After several frustrating work sessions, county officials say a budget solution is getting closer for the Howard County Public School System.
One topic has been the subject of heated debate between elected school and county leaders: the schools' healthcare fund, which is running dangerously low. In an effort to replenish the fund all at once, the Board of Education requested $507 million from the county for fiscal 2014 — an amount officials said the county can't afford.
County Executive Ken Ulman's proposed budget totals $966.7 million, $497.5 million of which is for the school system. It's about $10 million less than what the board asked for, and some members are worried a tighter budget would mean program cuts.
"I can't help but be sad we've come to this as a system," board member Ann De Lacy said at a work session Thursday, May 16. "We hear from all the politicians that the schools are the engine that drives the economy of Howard County. ... This is not about our kids, this is about Howard County. Will we be at the point where we have to increase class sizes, lay-off staff, cut programs, close schools? We are the stewards and we have to fight for what we believe in."
Operational cuts aren't what the county is asking for, said government spokesman David Nitkin. The one line item being discussed is the healthcare fund.
Through the course of three work sessions Tuesday, May 14 and Thursday, May 16 — two with the County Council and one among the board — board members were told to find possible cuts in other areas in the hopes the fund can be replenished on an installment plan. The board's proposal had included a request for $14.46 million, and school officials said Thursday that number was about $2 million less than new projections. The county's proposal is $4.7 million for the school's healthcare fund for fiscal 2014.
The school system's healthcare fund reserve has been steadily decreasing in the past year as claims and the cost of healthcare go up. In fiscal 2011, the ending fund balance was $21.6 million. At the end of fiscal 2013, it was $4.8 million, and the projected fiscal 2014 balance is just $226,820. Meanwhile, the total uses of funds is increasing, from $82.9 million in fiscal 2011, to a projected $111.8 million in fiscal 2014.
Before the budget is approved, council members asked the board to identify $1-to-$2 million in cuts in other parts of the budget in a good-faith effort to take to Ulman.
"I think you have to say there's some things in there that you can offer up," Council member Courtney Watson said. "It's going to go a long way with the executive to say the Board of Education has come up with these cuts and we say we can have a phase-in plan."
Ulman said he appreciated the board and the council working together to "develop creative solutions."
"I am confident that we will reach an agreement that protects our educators, financially and health-wise," Ulman said.
A phase-in plan over the course of two years — which the board unanimously supported — would mean about $8.5 million a year put back in the healthcare fund. Thursday night, the board approved a list of possible cuts by a vote of 4-3. Board members Sandra French, Brian Meshkin and Cindy Vaillancourt voted against the cuts.
Those possible cuts include $500,000 in utilities, $116,680 for an administrative intern, $69,030 for AEDs and $183,130 in instructional supplies. Ten cuts were included in the list, totaling $1.3 million.
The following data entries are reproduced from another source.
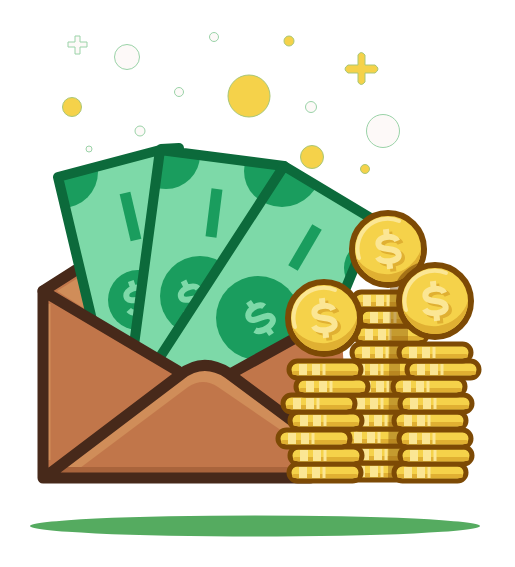
<!DOCTYPE html>
<html lang="en">
<head>
<meta charset="utf-8">
<title>Envelope of money</title>
<style>
:root {
  --paper: #ffffff;
  --bill: #7dd9a8;
  --bill-mark: #1a9d5e;
  --bill-edge: #0c6a3b;
  --leather: #c1764a;
  --leather-light: #d08d59;
  --leather-dark: #a9643c;
  --leather-edge: #47291a;
  --gold: #f5d24a;
  --gold-light: #fbe694;
  --gold-dark: #e0b032;
  --coin-edge: #7d4a05;
  --ground: #55ab60;
  --mint: #9ad3a8;
}
html, body { margin: 0; background: var(--paper); overflow: hidden; }
svg { display: block; width: 515px; height: 567px; }
.bill { fill: var(--bill); }
.bill-edge { fill: none; stroke: var(--bill-edge); stroke-width: 10; stroke-linejoin: round; stroke-linecap: round; }
.bill-mark { fill: var(--bill-mark); }
.bill-bar { stroke: var(--bill-mark); stroke-width: 11; }
.leather { fill: var(--leather); }
.leather-edge { fill: none; stroke: var(--leather-edge); stroke-width: 11; stroke-linejoin: round; stroke-linecap: round; }
.dollar { fill: none; stroke-width: 6; }
.on-bill { stroke: var(--bill); }
.on-coin { stroke: var(--gold-light); }
.on-coin-shade { stroke: var(--gold-dark); }
.bubble { fill: #fdf9f8; stroke: var(--mint); stroke-width: 1; }
.confetti { fill: var(--gold); stroke: #a9c777; stroke-width: 1; }
</style>
</head>
<body>
<svg viewBox="0 0 515 567" role="img" aria-label="Envelope filled with banknotes beside stacks of gold coins">
  <defs>
    <path id="dollar" d="M10-7C8-14-9-14-9-6C-9 2 10-2 10 7C10 14-8 14-11 7M0-20V-11M0 11V20"/>
    <g id="flat-coin">
      <rect x="3" y="-8" width="72" height="17" rx="8.5" fill="var(--gold)" stroke="var(--coin-edge)" stroke-width="5"/>
      <path d="M8 4H70" stroke="var(--gold-dark)" stroke-width="4" stroke-linecap="round"/>
      <path d="M17-5V6M30-5V6" stroke="var(--gold-light)" stroke-width="8"/>
      <path d="M38-5V6" stroke="var(--gold-light)" stroke-width="3"/>
    </g>
    <g id="round-coin">
      <circle r="36" fill="var(--gold)" stroke="var(--coin-edge)" stroke-width="6"/>
      <path d="M-32 8A33 33 0 0 0 33 0A36 36 0 0 1-32 8" fill="var(--gold-dark)"/>
      <path d="M-29 9A30 30 0 0 1 11-28" fill="none" stroke="var(--gold-light)" stroke-width="4" stroke-linecap="round"/>
      <g transform="rotate(-6)">
        <use href="#dollar" x="3" y="3" class="dollar on-coin-shade"/>
        <use href="#dollar" class="dollar on-coin"/>
      </g>
    </g>
    <clipPath id="bill-left-area"><path d="M58 177L160 150L134 360H100Z"/></clipPath>
    <clipPath id="bill-middle-area"><path d="M160 150L284 166L160 365H131Z"/></clipPath>
    <clipPath id="bill-right-area"><path d="M284 166L374 220L330 340L215 390L150 366Z"/></clipPath>
  </defs>

  <ellipse id="ground" cx="255" cy="526" rx="225" ry="10.5" fill="var(--ground)"/>

  <g id="confetti">
    <g class="bubble">
      <path d="M75 36H80V42H87V47H80V54H75V47H68V42H75Z"/>
      <circle cx="127" cy="57" r="12.5"/>
      <circle cx="214" cy="37" r="4.5"/>
      <circle cx="179" cy="92" r="4.5"/>
      <circle cx="140" cy="131" r="5"/>
      <circle cx="89" cy="149" r="3"/>
      <circle cx="311" cy="107" r="5.5"/>
      <circle cx="383" cy="131" r="16.5"/>
    </g>
    <g class="confetti">
      <circle cx="72" cy="107" r="9.5"/>
      <circle cx="249" cy="96" r="21"/>
      <circle cx="289" cy="41" r="5"/>
      <circle cx="312" cy="157" r="11.5"/>
      <circle cx="365" cy="169" r="4.5"/>
      <path d="M358 55Q361 50 365 55V65H375Q381 69 375 73H365V82Q361 87 358 82V73H348Q342 69 348 65H358Z"/>
    </g>
  </g>

  <g id="envelope-back">
    <path class="leather" d="M43 290L76 267L150 300L340 300L350 480H43Z"/>
    <path d="M57 291L78 278L90 312Z" fill="var(--leather-light)"/>
    <path class="leather-edge" d="M43 291L76 270"/>
  </g>

  <g id="bill-left">
    <path class="bill" d="M58 177L160 150L134 360H100Z"/>
    <g clip-path="url(#bill-left-area)">
      <circle class="bill-mark" cx="62" cy="172" r="36"/>
      <circle class="bill-mark" cx="138" cy="300" r="30"/>
      <path class="bill-bar" d="M125 193L136 240"/>
      <use href="#dollar" class="dollar on-bill" transform="translate(137 300) rotate(-18)"/>
    </g>
    <path class="bill-edge" d="M92 320L58 177L160 150"/>
  </g>
  <g id="bill-middle">
    <path class="bill" d="M160 150L284 166L160 365H131Z"/>
    <g clip-path="url(#bill-middle-area)">
      <circle class="bill-mark" cx="166" cy="155" r="34"/>
      <circle class="bill-mark" cx="279" cy="171" r="35"/>
      <ellipse class="bill-mark" cx="200" cy="296" rx="40" ry="40"/>
      <path class="bill-bar" d="M217 189L211 237"/>
      <use href="#dollar" class="dollar on-bill" transform="translate(192 299) rotate(-25)"/>
    </g>
    <path class="bill-edge" d="M134 345L160 150L284 166M161 149L179 148"/>
  </g>
  <g id="bill-right">
    <path class="bill" d="M284 166L374 220L330 340L215 390L150 366Z"/>
    <g clip-path="url(#bill-right-area)">
      <circle class="bill-mark" cx="282" cy="168" r="39"/>
      <circle class="bill-mark" cx="372" cy="268" r="28"/>
      <circle class="bill-mark" cx="258" cy="318" r="42"/>
      <path class="bill-bar" d="M317 227L293 268"/>
      <use href="#dollar" class="dollar on-bill" transform="translate(260 318) rotate(-35)"/>
    </g>
    <path class="bill-edge" d="M160 357L284 166L374 220L345 290"/>
  </g>

  <g id="envelope-front">
    <path class="leather" d="M43 291L176 371Q203 354 232 374L310 330V478H43Z"/>
    <path d="M50 478L184 374Q203 360 224 374L310 434V478Z" fill="var(--leather)"/>
    <path d="M62 471L184 377Q203 362 224 377L310 438V450L218 387Q203 377 188 387L76 471Z" fill="var(--leather-light)"/>
    <path d="M64 467H300V474H57Z" fill="var(--leather-dark)"/>
    <path d="M49 304V460" stroke="var(--leather-light)" stroke-width="3"/>
    <path class="leather-edge" d="M43 291L178 371M232 373L308 331M43 291V478H310M48 475L180 375Q203 357 228 373L310 434"/>
  </g>

  <g id="middle-stack">
    <use href="#flat-coin" x="344" y="471"/>
    <use href="#flat-coin" x="348" y="454"/>
    <use href="#flat-coin" x="341" y="437"/>
    <use href="#flat-coin" x="348" y="420"/>
    <use href="#flat-coin" x="344" y="403"/>
    <use href="#flat-coin" x="350" y="386"/>
    <use href="#flat-coin" x="344" y="369"/>
    <use href="#flat-coin" x="349" y="352"/>
    <use href="#flat-coin" x="352" y="334"/>
    <use href="#flat-coin" x="357" y="317"/>
    <use href="#flat-coin" x="350" y="300"/>
    <path d="M390 285H408V342H400V478H388Z" fill="var(--coin-edge)" opacity=".4"/>
  </g>
  <g id="left-stack">
    <use href="#flat-coin" x="286" y="472"/>
    <use href="#flat-coin" x="287" y="455"/>
    <use href="#flat-coin" x="275" y="438"/>
    <use href="#flat-coin" x="287" y="420"/>
    <use href="#flat-coin" x="280" y="403"/>
    <use href="#flat-coin" x="293" y="386"/>
    <use href="#flat-coin" x="286" y="369"/>
  </g>
  <g id="right-stack">
    <use href="#flat-coin" x="391" y="472"/>
    <use href="#flat-coin" x="397" y="455"/>
    <use href="#flat-coin" x="396" y="438"/>
    <use href="#flat-coin" x="391" y="420"/>
    <use href="#flat-coin" x="397" y="403"/>
    <use href="#flat-coin" x="390" y="386"/>
    <use href="#flat-coin" x="404" y="369"/>
    <use href="#flat-coin" x="396" y="352"/>
  </g>
  <g id="round-coins">
    <use href="#round-coin" x="388" y="249"/>
    <path d="M394 287A43 43 0 0 1 421 262A36 36 0 0 1 394 287" fill="var(--coin-edge)" opacity=".6"/>
    <use href="#round-coin" x="324" y="318"/>
    <use href="#round-coin" x="435" y="301"/>
  </g>
</svg>
</body>
</html>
"Why do we need a line-item reduction now?" French said. "I have a problem with making these items the scapegoat."
Vaillancourt, too, was opposed to identifying cuts prematurely. While board members were adamant on not cutting anything that would impact the classroom, Meshkin said cutting instructional supplies would do just that.
"We know what the impact of that is," he said.
Board Chairman Frank Aquino said that with a relatively short window of opportunity — the council is set to vote on a final budget Thursday, May 23 at 11 a.m. — "we're going to have to do a little bit more.
"We're going to have to tighten our belts in the hopes we get more funds," he said. "Unless we do that, we're really not going to go anywhere and we're going to have to make some really hard decisions."
Last year, the schools' budget was $703.7 million, $482.3 million of which came from the county. This year the total request for the school system is $721 million. The $497.5 million from the county is more than twice the required maintenance-of-effort the county is required to contribute to the school system, Nitkin said, and still fully funds the classroom.
"While most other counties in Maryland are providing the bare minimum for education, County Executive Ulman is providing twice the required increase — more than $15 million in new dollars — to keep our schools great," said Howard County spokesman David Nitkin. "The proposed education budget fully funds the operational requests of the Board of Education, and includes full funding for more than 130 new positions. It will allow a new elementary school to open. It will allow teachers to prepare for the Common Core Curriculum. It will allow us to continue to use technology. We are funding excellence."Copyright © 2015, The Baltimore Sun